The Power of First Paragraphs

In honour of Nathan Bransford’s “3rd Sort-of-Annual Stupendously Ultimate First Paragraph Challenge,” I herewith paste my WIP’s first paragraph:

The hour before the earthquake was utterly unremarkable. Twelve year-old Ned Bixby threw on some clothes, swooped past the breakfast table – mumbling a quick thanks as he grabbed the last piece of toast and jam – and as usual departed the home of Fred and Eunice Allenby as fast as humanly possible.

As I write this, the most excellent Mr. Bransford’s blog entry specific to the contest boasts more than 1,500 comments – most of them entries. Wowza.

He’s going to need an army of readers to get a shortlist up for Friday, and I don’t envy him the task!

The few dozen entries that I read were really fascinating. I find good first paragraphs to be powerful and intriguing doorways into a story. In isolation as they are for this contest, however, they raise a question for me. Should they really stand alone, to maximize their impact, or should they be knit into the fabric of the rest of the page? If the latter, it would follow that they would be difficult to evaluate on their own.

I’m thinking it’s “a little from column A, and a little from column B”, if that’s possible. What about you?


2 thoughts on “The Power of First Paragraphs

  1. I think it depends on the book. Sometimes, yes, I am hooked right away. Janice Hardy’s opening paragraph for The Shifter is a good example. I read it months before the book was released and I was hooked (so much so that I remembered to pick up the book).

    Often, though, I don’t mind a slow build.

  2. I’ll have to look The Shifter up! Do you know what’s funny? These days I have no patience for slow builds. Perhaps that’s because I have exactly 5 minutes of spare time each day… I should start a stack of literary fiction I will read when I retire. Sigh.

Leave a Reply

Fill in your details below or click an icon to log in: Logo

You are commenting using your account. Log Out /  Change )

Google+ photo

You are commenting using your Google+ account. Log Out /  Change )

Twitter picture
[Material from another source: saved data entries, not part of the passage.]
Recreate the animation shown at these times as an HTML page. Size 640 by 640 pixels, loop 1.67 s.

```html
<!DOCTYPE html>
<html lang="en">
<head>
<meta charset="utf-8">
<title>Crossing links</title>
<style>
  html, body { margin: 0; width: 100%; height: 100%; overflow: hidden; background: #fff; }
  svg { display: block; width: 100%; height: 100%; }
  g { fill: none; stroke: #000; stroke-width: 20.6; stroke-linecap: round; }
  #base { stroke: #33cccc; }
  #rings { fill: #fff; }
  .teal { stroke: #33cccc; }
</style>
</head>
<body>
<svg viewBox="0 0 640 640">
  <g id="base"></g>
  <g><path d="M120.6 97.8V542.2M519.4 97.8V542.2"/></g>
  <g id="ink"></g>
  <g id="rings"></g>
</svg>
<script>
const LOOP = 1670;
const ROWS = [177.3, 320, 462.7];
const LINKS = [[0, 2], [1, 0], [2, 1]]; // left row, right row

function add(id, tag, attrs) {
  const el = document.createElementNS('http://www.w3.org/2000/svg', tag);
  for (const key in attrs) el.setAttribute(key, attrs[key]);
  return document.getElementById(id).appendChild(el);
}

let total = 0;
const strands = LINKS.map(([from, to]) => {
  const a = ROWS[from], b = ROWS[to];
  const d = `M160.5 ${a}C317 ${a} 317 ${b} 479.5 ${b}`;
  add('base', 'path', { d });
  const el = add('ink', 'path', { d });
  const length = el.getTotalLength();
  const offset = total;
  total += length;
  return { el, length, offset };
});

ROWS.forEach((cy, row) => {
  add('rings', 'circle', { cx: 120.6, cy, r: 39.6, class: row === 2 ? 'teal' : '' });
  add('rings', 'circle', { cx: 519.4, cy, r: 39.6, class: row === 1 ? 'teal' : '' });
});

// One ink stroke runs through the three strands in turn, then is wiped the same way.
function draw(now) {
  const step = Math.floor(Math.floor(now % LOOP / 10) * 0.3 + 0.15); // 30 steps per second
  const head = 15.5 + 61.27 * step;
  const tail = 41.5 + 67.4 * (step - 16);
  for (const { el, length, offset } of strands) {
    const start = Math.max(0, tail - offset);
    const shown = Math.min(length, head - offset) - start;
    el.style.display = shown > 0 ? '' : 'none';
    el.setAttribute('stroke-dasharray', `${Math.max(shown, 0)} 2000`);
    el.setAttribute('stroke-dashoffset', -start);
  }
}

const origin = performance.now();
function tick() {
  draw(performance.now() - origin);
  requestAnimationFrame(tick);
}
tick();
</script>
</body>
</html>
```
You are commenting using your Twitter account. Log Out /  Change )

Facebook photo

You are commenting using your Facebook account. Log Out /  Change )


Connecting to %s